- Ten years ago, transporting wine to pack into boxes was only possible using large steel-lined tankers, each carrying over 24 thousand litres of bulk-produced juice. Not only did this limit the wines available, but the tankers also weren’t the best for preserving the quality of the wine.
- These days, industry smart cookies have figured out how to transport wine for boxes in much smaller batches safely. The smaller tanks not only protect the wine quality really well, it also means that we can go to much more small-batch wines. That’s how we manage to bring wines from tiny producers like Filippo and Pierre-Jean to the UK!
- With all the risks to the wine quality there used to be in the boxed process, winemakers obviously weren’t keen to put their top notch wines in box. So not only could the wine pretty easily go bad, but you weren’t even getting the good stuff to begin with!
- Thanks goodness opinions are changing. Winemakers who would never have considered letting their precious, artisanal wines be packed into boxes are now bought into the benefits… Meaning we have the pick of the bunch when finding you the most delicious wines to try.
Why is boxed wine better for the planet?
One argument you may have heard in the boxed wine vs bottled debate is that boxed wine is better for the environment, and that’s absolutely true!
Overall boxed wine produces 90% less carbon emissions than the equivalent amount in bottles
Glass may be recyclable (so are we!), but actually the impact of it on wine is pretty detrimental for the environment.
Unlike bottled wine, which is put into the glass bottles at the winery and then shipped over, boxed wine is often brought over to the UK in a few big wine tanks.
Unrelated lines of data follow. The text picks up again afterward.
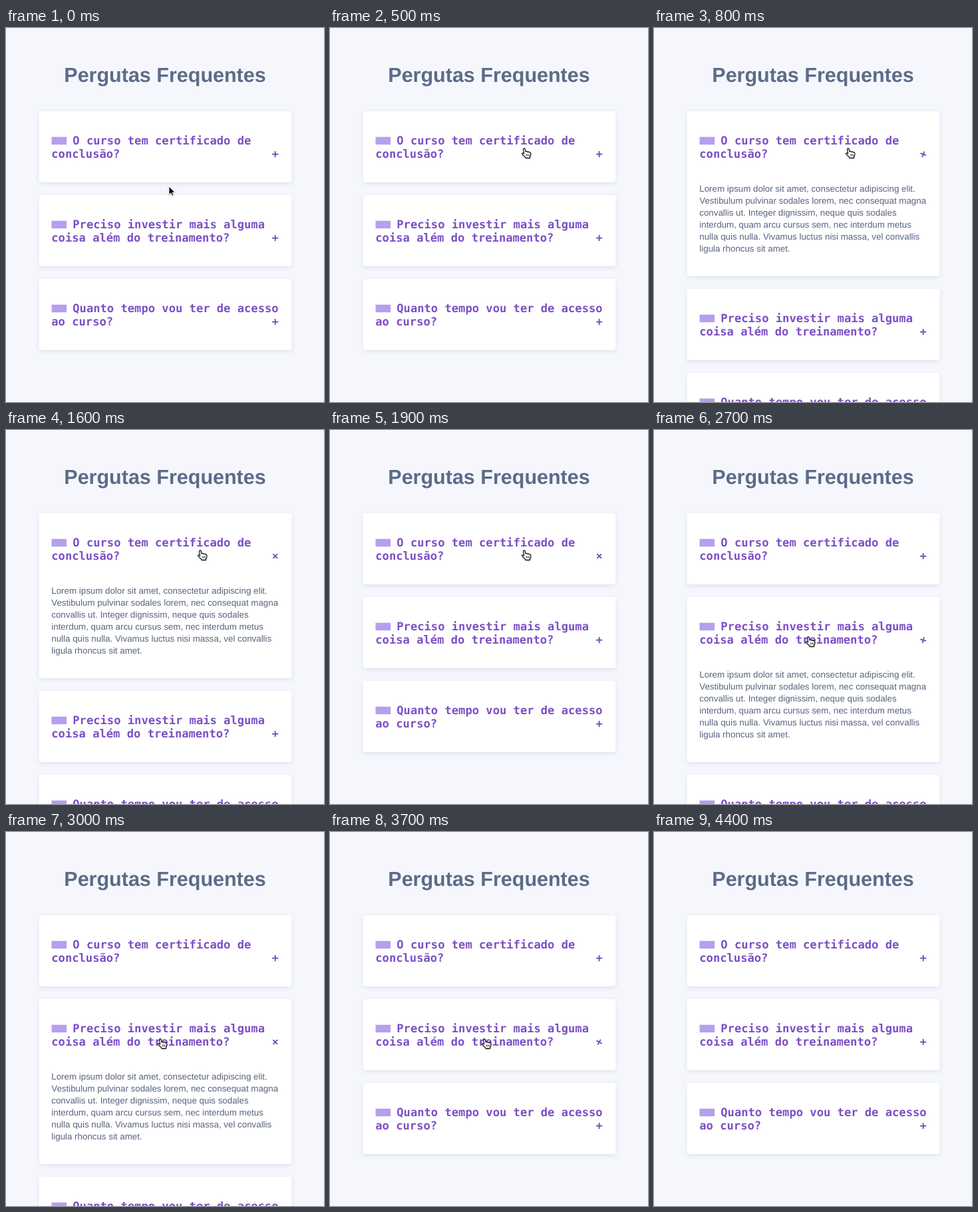
These frames come from a looping animation (478x562 px, 5 s). An HTML page:

```html
<!DOCTYPE html>
<html lang="pt">
<head>
<meta charset="utf-8">
<title>Pergutas Frequentes</title>
<style>
  html, body { margin: 0; width: 100%; height: 100%; overflow: hidden; background: #f5f7fd; }
  svg { display: block; }
  text { white-space: pre; text-rendering: geometricPrecision; font-kerning: none; font-variant-ligatures: none; }
  .title { font: bold 30.5px "Liberation Sans", Arial, sans-serif; fill: #5d6b88; text-anchor: middle; }
  .question { font: bold 17.14px "DejaVu Sans Mono", monospace; fill: #7c4fc4; }
  .answer { font: 13.33px "Liberation Sans", Arial, sans-serif; fill: #576380; }
  .box { fill: #fff; filter: drop-shadow(0 2px 3px rgba(60, 70, 110, .12)); }
  .tag { fill: #b59fee; }
  #cursor { filter: drop-shadow(0 1px 1px rgba(0, 0, 0, .25)); }
</style>
</head>
<body>
<svg width="478" height="562" viewBox="0 0 478 562">
  <text class="title" x="239" y="81">Pergutas Frequentes</text>
  <g id="cards"></g>
  <g id="cursor">
    <path id="arrow" d="M0 0V12.6L2.9 9.9 4.7 14.2 6.9 13.3 5.1 9.1H9Z" stroke="#fff"/>
    <g id="hand" transform="translate(-4 0)" stroke="#000" stroke-linejoin="round">
      <path fill="#fff" stroke-width="1.1" d="M3.6 9L2.7 2.6C2.4 .6 4.8 .3 5.2 2L6.2 6C6.6 5 8.4 5 8.8 6.4C9.3 5.4 10.9 5.6 11.2 7C12 6.2 13.6 6.7 13.8 8.2C14.1 10.5 13.6 12 12.6 13.4L12.4 15.4H6.2C5.8 13.6 3.2 11.8 1 9.6C0 8.3 1.5 7.2 2.6 8.2Z"/>
      <path fill="none" stroke-width=".8" d="M7.3 9.5v3M9.3 9.5v3M11.3 9.5v3"/>
    </g>
  </g>
</svg>
<script>
const LOOP = 5000, STEP = 100, TURN = 300;
const LEFT = 49.5, TOP = 125, WIDTH = 380, CLOSED = 107, OPEN = 248, GAP = 19;

const questions = [
  { lines: ['O curso tem certificado de', 'conclusão?'], open: 720, close: 1900 },
  { lines: ['Preciso investir mais alguma', 'coisa além do treinamento?'], open: 2640, close: 3640 },
  { lines: ['Quanto tempo vou ter de acesso', 'ao curso?'], open: Infinity, close: Infinity },
];
const answer = [
  'Lorem ipsum dolor sit amet, consectetur adipiscing elit.',
  'Vestibulum pulvinar sodales lorem, nec consequat magna',
  'convallis ut. Integer dignissim, neque quis sodales',
  'interdum, quam arcu cursus sem, nec interdum metus',
  'nulla quis nulla. Vivamus luctus nisi massa, vel convallis',
  'ligula rhoncus sit amet.',
];
// Pointer tip: time, x, y
const path = [
  [0, 245, 238], [500, 292, 180], [1900, 292, 180], [2400, 226, 339],
  [2500, 232, 310], [3700, 232, 310], [4200, 11, 56], [4300, 8, 39],
];

const $ = id => document.getElementById(id);
const clamp = v => Math.min(1, Math.max(0, v));
const easeOut = p => 1 - (1 - clamp(p)) ** 2;
const smooth = p => p * p * (3 - 2 * p);
const show = (el, on) => el.setAttribute('visibility', on ? 'inherit' : 'hidden');
const text = (cls, x, y, s) => `<text class="${cls}" x="${x}" y="${y}">${s}</text>`;

$('cards').innerHTML = questions.map(({ lines }) => `<g>
  <rect class="box" x="${LEFT}" width="${WIDTH}" height="${CLOSED}" rx="4"/>
  <rect class="tag" x="68.5" y="38.7" width="22.6" height="11.5"/>
  ${text('question', 100.3, 50.2, lines[0])}
  ${text('question', 68.3, 70.2, lines[1])}
  <g class="sign">${text('question', 399.6, 70.2, '+')}</g>
  <g class="body">${answer.map((s, i) => text('answer', 68.3, 120.6 + 18 * i, s)).join('')}</g>
</g>`).join('');
const cards = [...$('cards').children];

function pointerAt(t) {
  const i = path.findIndex(p => p[0] > t);
  if (i < 0) return path.at(-1).slice(1);
  const [t0, x0, y0] = path[i - 1], [t1, x1, y1] = path[i];
  const p = smooth((t - t0) / (t1 - t0));
  return [x0 + (x1 - x0) * p, y0 + (y1 - y0) * p];
}

function draw(t) {
  const [px, py] = pointerAt(t);
  let y = TOP, hover = false;
  questions.forEach(({ open, close }, i) => {
    const card = cards[i];
    const isOpen = t >= open && t < close;
    const height = isOpen ? OPEN : CLOSED;
    const angle = t < open ? 0 : 45 * (easeOut((t - open) / TURN) - easeOut((t - close) / TURN));
    card.setAttribute('transform', `translate(0 ${y})`);
    card.querySelector('.box').setAttribute('height', height);
    card.querySelector('.sign').setAttribute('transform', `rotate(${angle} 404.8 64.6)`);
    show(card.querySelector('.body'), isOpen);
    hover ||= px > LEFT && px < LEFT + WIDTH && py > y && py < y + height;
    y += height + GAP;
  });
  $('cursor').setAttribute('transform', `translate(${px} ${py})`);
  show($('cursor'), t < 4400);
  show($('hand'), hover);
  show($('arrow'), !hover);
}

const start = performance.now();
function tick() {
  const t = (performance.now() - start) % LOOP;
  draw(Math.floor(t / STEP) * STEP);
  requestAnimationFrame(tick);
}
tick();
</script>
</body>
</html>
```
Once it arrives here, then it’s put into the individual bags and boxes.
This means out of a ship carrying 1000L of wine in bottles vs a ship carrying 1000L of wine in one big tank, the bottle ship cargo is going to be a lot heavier than the single tank. That means more fuel used, and more CO2 emissions.
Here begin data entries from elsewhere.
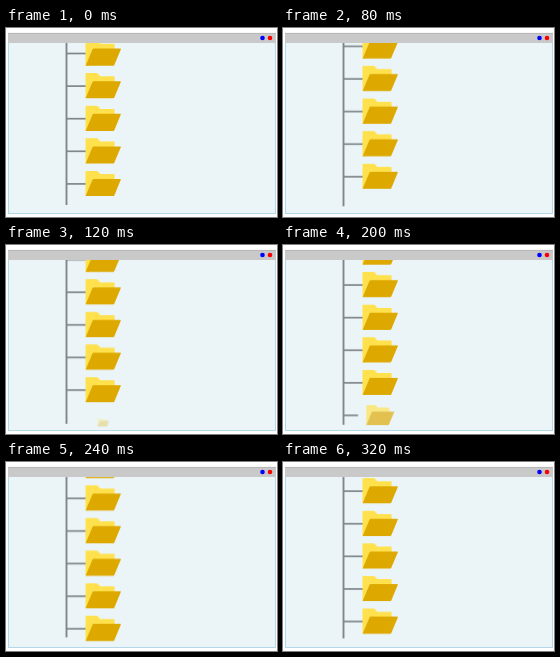
An HTML page for the animation above (0.36 s loop, 271 px wide and 189 px high).

```html
<!DOCTYPE html>
<html lang="en">
<head>
<meta charset="utf-8">
<title>Scrolling folder tree</title>
<style>
  html, body { margin: 0; width: 100%; height: 100%; overflow: hidden; background: #fff; }
  svg { display: block; width: 100%; height: 100%; }

  .tree { animation: scroll 360ms steps(9) infinite; }
  .spine { transform-origin: 60.5px 15px; animation: stretch 360ms step-end infinite; }
  .new-branch { transform-origin: 60.5px 0; animation: extend 360ms step-end infinite; }
  .new-folder { transform-origin: 97.3px 0; animation: pop 360ms step-end infinite; }

  @keyframes scroll { to { transform: translateY(-32.6px); } }
  @keyframes stretch {
    0% { transform: scaleY(1); }
    11.111% { transform: scaleY(1.004); }
    22.222% { transform: scaleY(1.008); }
    33.333% { transform: scaleY(1.011); }
    44.444% { transform: scaleY(1.014); }
    55.555% { transform: scaleY(1.017); }
    66.666% { transform: scaleY(.99); }
    77.777% { transform: scaleY(.993); }
    88.888% { transform: scaleY(.996); }
  }
  @keyframes extend {
    0% { transform: scaleX(0); }
    44.444% { transform: scaleX(.4); }
    55.555% { transform: scaleX(.75); }
    66.666%, 100% { transform: scaleX(1); }
  }
  @keyframes pop {
    0% { transform: scale(0); opacity: 0; }
    33.333% { transform: scale(.32); opacity: .3; }
    44.444% { transform: scale(.56); opacity: .47; }
    55.555% { transform: scale(.79); opacity: .68; }
    66.666%, 100% { transform: scale(1); opacity: 1; }
  }
</style>
</head>
<body>
<svg viewBox="0 0 271 189" preserveAspectRatio="none">
  <defs>
    <clipPath id="pane"><rect x="2" y="15" width="267" height="170"/></clipPath>
    <path id="branch" d="M60.5 0H80" stroke="#80868b" stroke-width="1.7"/>
    <g id="folder">
      <path d="M79.5 12V-12.3Q79.5 -13 80.2 -13H90.5Q91.5 -13 92.2 -12.2L94.2 -9.8H107.8Q108.6 -9.8 108.6 -9V0L84 12Z" fill="#ffe14d"/>
      <path d="M79.6 12.2L86.6 -4.3Q86.9 -4.9 87.6 -4.9H114.2Q115.1 -4.9 114.8 -4.1L108.3 11.5Q108 12.2 107.2 12.2Z" fill="#dda900"/>
    </g>
    <g id="row"><use href="#branch"/><use href="#folder"/></g>
  </defs>

  <rect x="2.5" y="5.5" width="267" height="180" fill="#ebf5f7" stroke="#b3d9e8"/>
  <g clip-path="url(#pane)">
    <path class="spine" d="M60.5 15V177" stroke="#80868b" stroke-width="1.9"/>
    <g class="tree">
      <use href="#row" y="25.5"/>
      <use href="#row" y="58.1"/>
      <use href="#row" y="90.7"/>
      <use href="#row" y="123.3"/>
      <use href="#row" y="155.9"/>
      <g transform="translate(0 188.5)">
        <g class="new-branch"><use href="#branch"/></g>
        <g class="new-folder"><use href="#folder"/></g>
      </g>
    </g>
  </g>
  <rect x="2" y="5" width="268" height="10" fill="#c9c9c9"/>
  <path d="M2 5.4H270" stroke="#b2b2b2" stroke-width=".8"/>
  <circle cx="256.5" cy="10" r="2.3" fill="#00f"/>
  <circle cx="264" cy="10" r="2.3" fill="#f00"/>
</svg>
</body>
</html>
```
Also: the heat you need to make glass actually also produces a lot of carbon emissions.
But isn’t glass recyclable?
Yep - but so is our boxed wine! The entire thing is 100% recyclable. Cardboard goes in the regular recycling, and the bags can be returned to us in a freepost ENVAL envelope to be fully recycled. If you’re really nifty, save up 10 bags and post them all back at once!
Did you know that in the UK over 620 million bottles of wine are poured away every year, because they were opened but not consumed fast enough?
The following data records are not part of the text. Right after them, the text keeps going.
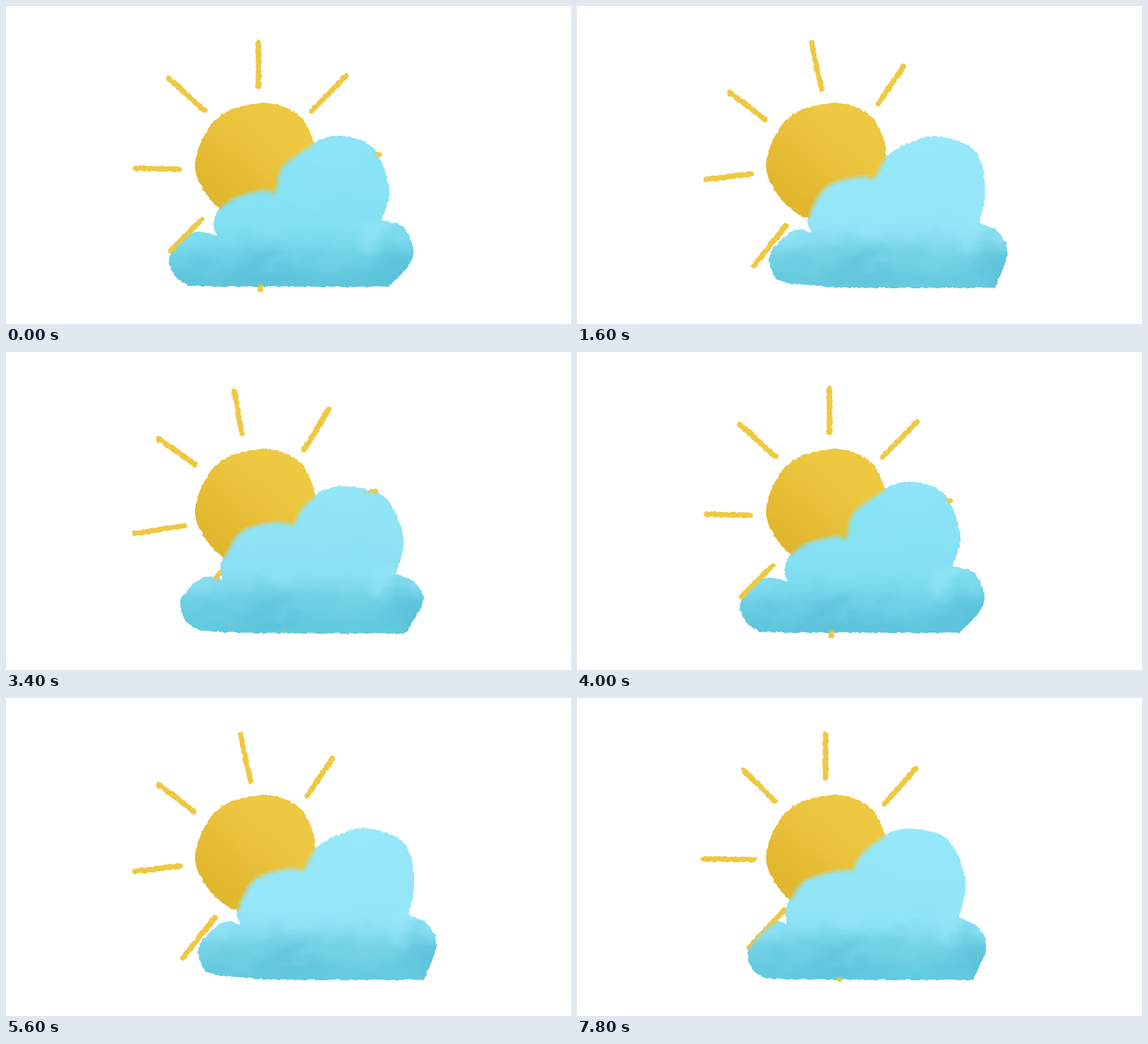
Recreate the animation shown at these times as an HTML page. Size 998 by 561 pixels, loop 8010 ms.

```html
<!DOCTYPE html>
<html lang="en">
<head>
<meta charset="utf-8">
<title>Sun and cloud</title>
<style>
html, body { margin: 0; width: 100%; height: 100%; overflow: hidden; background: #fff; }
svg { display: block; width: 100vw; height: 100vh; }
</style>
</head>
<body>
<svg viewBox="0 0 998 561">
  <defs>
    <filter id="rough" filterUnits="userSpaceOnUse" x="0" y="0" width="998" height="561" color-interpolation-filters="sRGB">
      <feTurbulence type="fractalNoise" baseFrequency=".14" numOctaves="2" seed="4"/>
      <feDisplacementMap in="SourceGraphic" scale="5" xChannelSelector="R" yChannelSelector="G"/>
    </filter>
    <filter id="wash" filterUnits="userSpaceOnUse" x="-60" y="150" width="640" height="420" color-interpolation-filters="sRGB">
      <feTurbulence type="fractalNoise" baseFrequency=".012 .022" numOctaves="4" seed="9"/>
      <feDisplacementMap in="SourceGraphic" scale="60" xChannelSelector="R" yChannelSelector="G"/>
      <feGaussianBlur stdDeviation="2"/>
    </filter>
    <filter id="blur" filterUnits="userSpaceOnUse" x="-60" y="0" width="1058" height="600">
      <feGaussianBlur stdDeviation="3"/>
    </filter>
    <filter id="haze" filterUnits="userSpaceOnUse" x="-60" y="150" width="640" height="420">
      <feGaussianBlur stdDeviation="10"/>
    </filter>
    <linearGradient id="gold" gradientUnits="userSpaceOnUse" x1="470" y1="210" x2="375" y2="325">
      <stop stop-color="#efc842"/><stop offset=".45" stop-color="#e9c13a"/><stop offset="1" stop-color="#e1b72e"/>
    </linearGradient>
    <linearGradient id="sky" gradientUnits="userSpaceOnUse" x1="0" y1="230" x2="0" y2="490">
      <stop/><stop offset=".61"/><stop offset=".79"/><stop offset=".96"/>
    </linearGradient>
    <path id="cloud"/>
    <clipPath id="inside"><use href="#cloud"/></clipPath>
    <mask id="edge" maskUnits="userSpaceOnUse" x="0" y="0" width="998" height="561">
      <use href="#cloud" fill="none" stroke="#fff" stroke-width="7" filter="url(#blur)"/>
    </mask>
  </defs>
  <g filter="url(#rough)">
    <g id="sun">
      <path id="rays" fill="none" stroke="#f0c841" stroke-width="9.5" stroke-linecap="round"/>
      <path id="disc" fill="url(#gold)"/>
    </g>
    <g clip-path="url(#inside)">
      <g id="paint">
        <rect x="-60" y="150" width="640" height="420" fill="url(#sky)" filter="url(#wash)"/>
        <g filter="url(#wash)"><g filter="url(#haze)">
          <ellipse cx="150" cy="466" rx="70" ry="15" fill="#50bad3" opacity=".4"/>
          <ellipse cx="412" cy="462" rx="34" ry="28" fill="#50bad3" opacity=".5"/>
          <ellipse cx="362" cy="403" rx="34" ry="22" fill="#97e8f9" opacity=".6"/>
        </g></g>
      </g>
      <use href="#sun" mask="url(#edge)"/>
    </g>
  </g>
</svg>
<script>
const $ = id => document.getElementById(id);
const STEP = 200, LOOP = 8010, CYCLE = 20;
const CX = 446, CY = 285;
const KEY_AT = [0, 8, 14, 19, 20];
const TURN = [0, 35, 64.5, 88.7, 90];

// Cloud outlines: four lobes that share their corner points.
const CLOUDS = [
  [322,494, 297,474, 290,440, 330,400, 372,405, 367,378, 392,341, 452,322, 473,326,
   487,281, 543,241, 592,229, 650,252, 677,325, 663,377, 704,392, 718,445, 676,495],
  [372,489, 349,477, 341,438, 382,396, 413,399, 408,368, 438,317, 495,298, 524,300,
   545,266, 590,240, 640,230, 703,256, 721,320, 711,383, 745,399, 760,438, 738,497],
  [362,487, 328,466, 319,432, 350,400, 397,404, 397,368, 433,307, 484,291, 541,301,
   552,273, 580,252, 622,246, 695,271, 727,345, 711,396, 743,411, 757,437, 715,495],
  [335,495, 311,480, 303,440, 345,396, 371,399, 370,368, 400,320, 465,301, 483,302,
   505,268, 548,239, 595,231, 655,250, 686,320, 675,388, 708,404, 723,440, 700,497]
];
const LOBES = [[0, 4], [4, 8], [8, 14], [14, 17]];
const SHADES = [
  ['8de5f9', '82e0f2', '72d4e8', '5fc6dd'],
  ['97e8f9', '93e6f8', '78d4e7', '66cbdf'],
  ['8fe3f5', '80dcee', '6acfe4', '62c9df'],
  ['96e8f9', '90e5f7', '75d3e6', '64cadf']
];
// Visible rays as inner and outer ends, clockwise from the given ray.
const RAYS = [
  { first: 4, ends: [[449,430,449,500], [346,376,291,432], [306,288,228,286], [351,185,288,128],
                     [446,142,446,64], [540,185,601,123], [580,272,660,262]] },
  { first: 4, ends: [[369,387,312,459], [308,296,228,306], [332,200,270,153], [432,146,414,65],
                     [532,173,576,107]] },
  { first: 3, ends: [[400,410,382,485], [325,336,245,372], [317,228,242,199], [385,155,352,87],
                     [498,156,520,75], [574,226,645,193]] },
  { first: 2, ends: [[460,420,463,496], [366,374,304,440], [313,285,223,284], [349,182,294,127],
                     [439,141,439,65], [543,187,599,124]] }
];
const SUN = [452,171, 498,181, 530,208, 546,262, 535,330, 480,372, 410,375,
             370,350, 345,318, 334,285, 340,252, 362,210, 395,184];

const mix = (a, b, p) => a + (b - a) * p;
const mixAll = (a, b, p) => a.map((v, i) => mix(v, b[i], p));
const pairs = a => a.flatMap((v, i) => i % 2 ? [] : [[v, a[i + 1]]]);
const rgb = hex => [0, 2, 4].map(i => parseInt(hex.slice(i, i + 2), 16));

// Smooth curve through the points, without the opening move.
function curve(pts, closed) {
  const n = pts.length;
  const at = i => closed ? pts[(i + n) % n] : pts[Math.max(0, Math.min(n - 1, i))];
  let d = '';
  for (let i = 0; i < (closed ? n : n - 1); i++) {
    const [a, b, c, e] = [-1, 0, 1, 2].map(k => at(i + k));
    d += 'C' + [0, 1].map(k => b[k] + (c[k] - a[k]) / 6) + ' ' +
         [0, 1].map(k => c[k] - (e[k] - b[k]) / 6) + ' ' + c;
  }
  return d;
}

// Angle clockwise from the top, near the expected one, and radius.
function polar(x, y, near) {
  const a = Math.atan2(x - CX, CY - y) * 180 / Math.PI;
  return [a + 360 * Math.round((near - a) / 360), Math.hypot(x - CX, y - CY)];
}

function rayAt(key, k) {
  const near = 45 * k + TURN[key];
  if (key == 4) { key = 0; k += 2; }
  const { first, ends } = RAYS[key];
  const e = ends[(k - first + 8) % 8];
  return e ? [...polar(e[0], e[1], near), ...polar(e[2], e[3], near)]
           : [near, 140, near, 205];
}

function point(a, r) {
  a *= Math.PI / 180;
  return [CX + r * Math.sin(a), CY - r * Math.cos(a)];
}

function draw(f) {
  let i = 0;
  while (f >= KEY_AT[i + 1]) i++;
  const p = (f - KEY_AT[i]) / (KEY_AT[i + 1] - KEY_AT[i]), j = (i + 1) % 4;

  let rays = '';
  for (let k = 0; k < 8; k++) {
    const [a, r, b, s] = mixAll(rayAt(i, k), rayAt(i + 1, k), p);
    rays += 'M' + point(a, r) + 'L' + point(b, s);
  }
  $('rays').setAttribute('d', rays);

  // The cloud swings a little further right between its second and third pose.
  const push = 20 * Math.max(0, Math.min((f - 8) / 2, (14 - f) / 4));
  const pts = pairs(mixAll(CLOUDS[i], CLOUDS[j], p)).map(([x, y]) => [x + push, y]);
  const outline = LOBES.map(([a, b]) => curve(pts.slice(a, b + 1))).join('');
  $('cloud').setAttribute('d', 'M' + pts[0] + outline + 'L' + [pts[0][0] + 90, pts[17][1]] + 'Z');
  $('paint').setAttribute('transform', `translate(${pts[2][0]})`);
  $('sky').querySelectorAll('stop').forEach((stop, n) => {
    const c = mixAll(rgb(SHADES[i][n]), rgb(SHADES[j][n]), p).map(Math.round);
    stop.setAttribute('stop-color', `rgb(${c})`);
  });
}

const disc = pairs(SUN);
$('disc').setAttribute('d', 'M' + disc[0] + curve(disc, true) + 'Z');

let shown = -1;
function tick() {
  const f = Math.min(39, Math.floor(performance.now() % LOOP / STEP)) % CYCLE;
  if (f != shown) draw(shown = f);
  requestAnimationFrame(tick);
}
tick();
</script>
</body>
</html>
```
That’s enough wasted wine to fill this swimming pool over 5,000 times!
That’s mostly because bottled wine doesn’t last long enough. You open a bottle, and know you have pretty much 2-3 days to drink it before it goes sour. Definitely not always the right time! After opening, boxed wine lasts for much longer than bottled wine (6 weeks to be exact!), so there ends up being much less wastage. You can have a glass now and then, and not worry about finishing the bottle.
Is bottled wine ever better than boxed?
We’ve got to admit, there are some times when bottled wine is the way to go,
- When you’ve got a wine you want to age
- Boxed wines are great for those fresh drinkable wines, but they won’t be suited to ageing a wine over a few years. Best leave that stuff to bottles
- Sparkling wine
- At the moment, there’s no way to create a bag that will withstand the pressure that’s needed for a drink to carbonate inside. So until then, you’ll still be popping corks!
- If you want the widest possible choice
- Boxed wine is still a pretty small part of the wine industry, so naturally there aren’t as many wines in box. If you wanna try some really niche wines, it’s probably better to do a mixture of bottles and boxed
However, that’s the great thing - you can mix and match! Back a few decades ago, when screwtop wine was just becoming a thing, a lot of people thought it was a total gimmick.
But now cork and screwcap happily coexist! Hopefully the same will keep happening for boxes, cans, pouches and bottles. They all work for different occasions.
So there's our 101 on boxed wine! What else are you wondering about?